Cato's David Boaz takes one glance at Mike Huckabee and asks "What fresh hell is this?"
Huckabee told the AP that "homosexuality is an aberrant, unnatural and sinful lifestyle," and called for isolating people with AIDS. That was a position, by the way, that the venerable Reagan had firmly rejected five years earlier. In 1997, then-Arkansas Gov. Huckabee pushed for a reaffirmation of the state's sodomy law, and in 1998 he compared homosexuality to necrophilia.
Huckabee says his rise in the polls can only be attributed to God's will. He endorsed the Southern Baptist Convention's declaration that "A wife is to submit herself graciously to the servant leadership of her husband." He says he entered politics to "take this nation back for Christ."

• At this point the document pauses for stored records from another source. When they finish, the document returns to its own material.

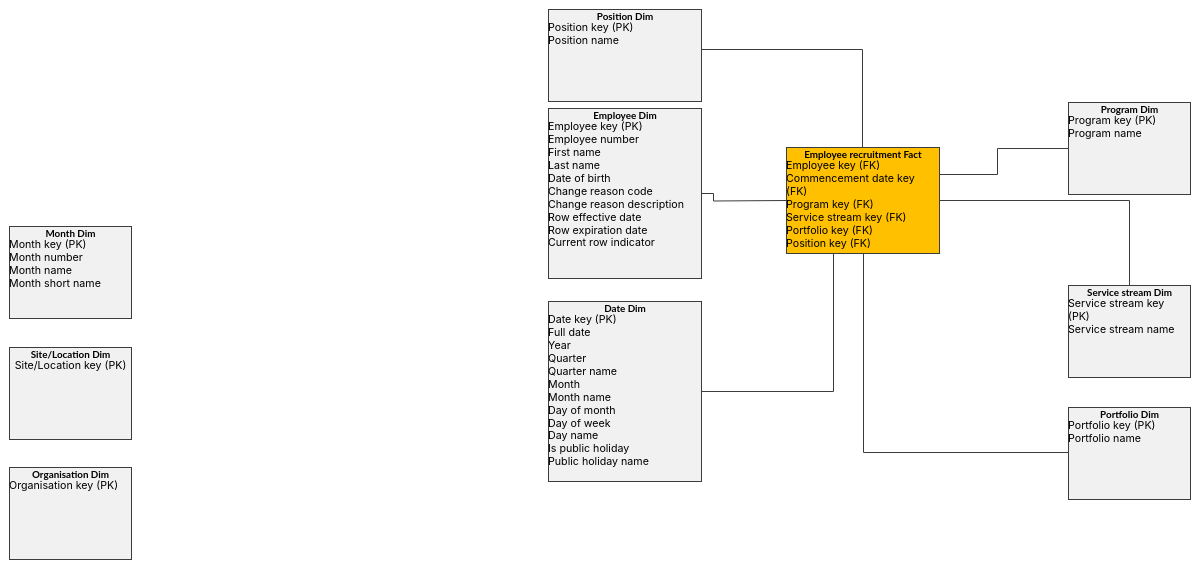
<!DOCTYPE html>
<html lang="en">
<head>
<meta charset="utf-8">
<title>Employee recruitment star schema</title>
<style>
:root { --paper: #fff; --ink: #000; --line: #3c3c3c; --dimension: #f1f1f1; --fact: #ffc000; }
* { box-sizing: border-box; margin: 0; padding: 0; }
html, body { width: 1200px; height: 569px; overflow: hidden; background: var(--paper); }
.schema { position: relative; width: 1200px; height: 569px; color: var(--ink); }
.connectors { position: absolute; left: 0; top: 0; fill: none; stroke: var(--line); stroke-width: 1; }
.table { position: absolute; width: 123px; height: 93px; border: 1px solid var(--line); background: var(--dimension); }
.wide { width: 154px; }
.fact { background: var(--fact); }
h2 { font: 700 9.85px/12px Lato, Carlito, sans-serif; text-align: center; white-space: nowrap; }
ul { list-style: none; margin-left: -1px; font: 400 10.67px/12.93px Inter, sans-serif; white-space: nowrap; }
.centred { margin-left: 0; text-align: center; }
#position { left: 548px; top: 9px; }
#employee { left: 548px; top: 108px; height: 171px; }
#date { left: 548px; top: 301px; height: 181px; }
#recruitment { left: 786px; top: 147px; height: 107px; }
#program { left: 1068px; top: 102px; }
#service-stream { left: 1068px; top: 285px; }
#portfolio { left: 1068px; top: 407px; }
#month { left: 9px; top: 226px; }
#site { left: 9px; top: 347px; }
#organisation { left: 9px; top: 467px; }
</style>
</head>
<body>
<main class="schema">
  <svg class="connectors" width="1200" height="569" viewBox="0 0 1200 569" aria-hidden="true">
    <polyline points="702,49.5 862.5,49.5 862.5,148"/>
    <polyline points="702,193.5 713.5,193.5 713.5,201 786,200.5"/>
    <polyline points="702,391.5 833.5,391.5 833.5,254"/>
    <polyline points="940,174.5 997.5,174.5 997.5,148.5 1068,148.5"/>
    <polyline points="940,200.5 1129.5,200.5 1129.5,286"/>
    <polyline points="863.5,254 863.5,452.5 1068,452.5"/>
  </svg>

  <section class="table" id="month">
    <h2>Month Dim</h2>
    <ul><li>Month key (PK)</li><li>Month number</li><li>Month name</li><li>Month short name</li></ul>
  </section>
  <section class="table" id="site">
    <h2>Site/Location Dim</h2>
    <ul class="centred"><li>Site/Location key (PK)</li></ul>
  </section>
  <section class="table" id="organisation">
    <h2>Organisation Dim</h2>
    <ul><li>Organisation key (PK)</li></ul>
  </section>

  <section class="table wide" id="position">
    <h2>Position Dim</h2>
    <ul><li>Position key (PK)</li><li>Position name</li></ul>
  </section>
  <section class="table wide" id="employee">
    <h2>Employee Dim</h2>
    <ul>
      <li>Employee key (PK)</li>
      <li>Employee number</li>
      <li>First name</li>
      <li>Last name</li>
      <li>Date of birth</li>
      <li>Change reason code</li>
      <li>Change reason description</li>
      <li>Row effective date</li>
      <li>Row expiration date</li>
      <li>Current row indicator</li>
    </ul>
  </section>
  <section class="table wide" id="date">
    <h2>Date Dim</h2>
    <ul>
      <li>Date key (PK)</li>
      <li>Full date</li>
      <li>Year</li>
      <li>Quarter</li>
      <li>Quarter name</li>
      <li>Month</li>
      <li>Month name</li>
      <li>Day of month</li>
      <li>Day of week</li>
      <li>Day name</li>
      <li>Is public holiday</li>
      <li>Public holiday name</li>
    </ul>
  </section>

  <section class="table wide fact" id="recruitment">
    <h2>Employee recruitment Fact</h2>
    <ul>
      <li>Employee key (FK)</li>
      <li>Commencement date key<br>(FK)</li>
      <li>Program key (FK)</li>
      <li>Service stream key (FK)</li>
      <li>Portfolio key (FK)</li>
      <li>Position key (FK)</li>
    </ul>
  </section>

  <section class="table" id="program">
    <h2>Program Dim</h2>
    <ul><li>Program key (PK)</li><li>Program name</li></ul>
  </section>
  <section class="table" id="service-stream">
    <h2>Service stream Dim</h2>
    <ul><li>Service stream key<br>(PK)</li><li>Service stream name</li></ul>
  </section>
  <section class="table" id="portfolio">
    <h2>Portfolio Dim</h2>
    <ul><li>Portfolio key (PK)</li><li>Portfolio name</li></ul>
  </section>
</main>
</body>
</html>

Huckabee is the least libertarian candidate in this race, and the whole column is worth a read. That said, Huckabee's christian universalism does lend itself to some libertarian-friendly positions. Despite the loathsome rhetoric he has adopted to placate the Tancredo/Dobbs cabal, Huckabee has more liberal instincts on immigration than any Democratic candidate. He is also the least likely drug warrior of any candidate other than Paul; Huckabee believes in redemption and he is not fond of locking up entire populations of young men. Here's the Houston Chronicle:
Dana Reece, another defense lawyer, told of one client who received a life sentence for selling six grams of crack cocaine. "He'd still be in prison today if it weren't for Governor Huckabee," Reece said. "How many politicians, she asked, would stick their necks out for a crack dealer?"
"This was a political hot potato, and he knew it," Cory Cox said of his former boss. "But he had a conviction that people could better themselves, and he was open-minded to the idea that a poor black man from east Arkansas convicted by an all-white jury just may have been a victim of injustice."
This seems like a good time to link to Radley Balko's "The Case of Cory Maye."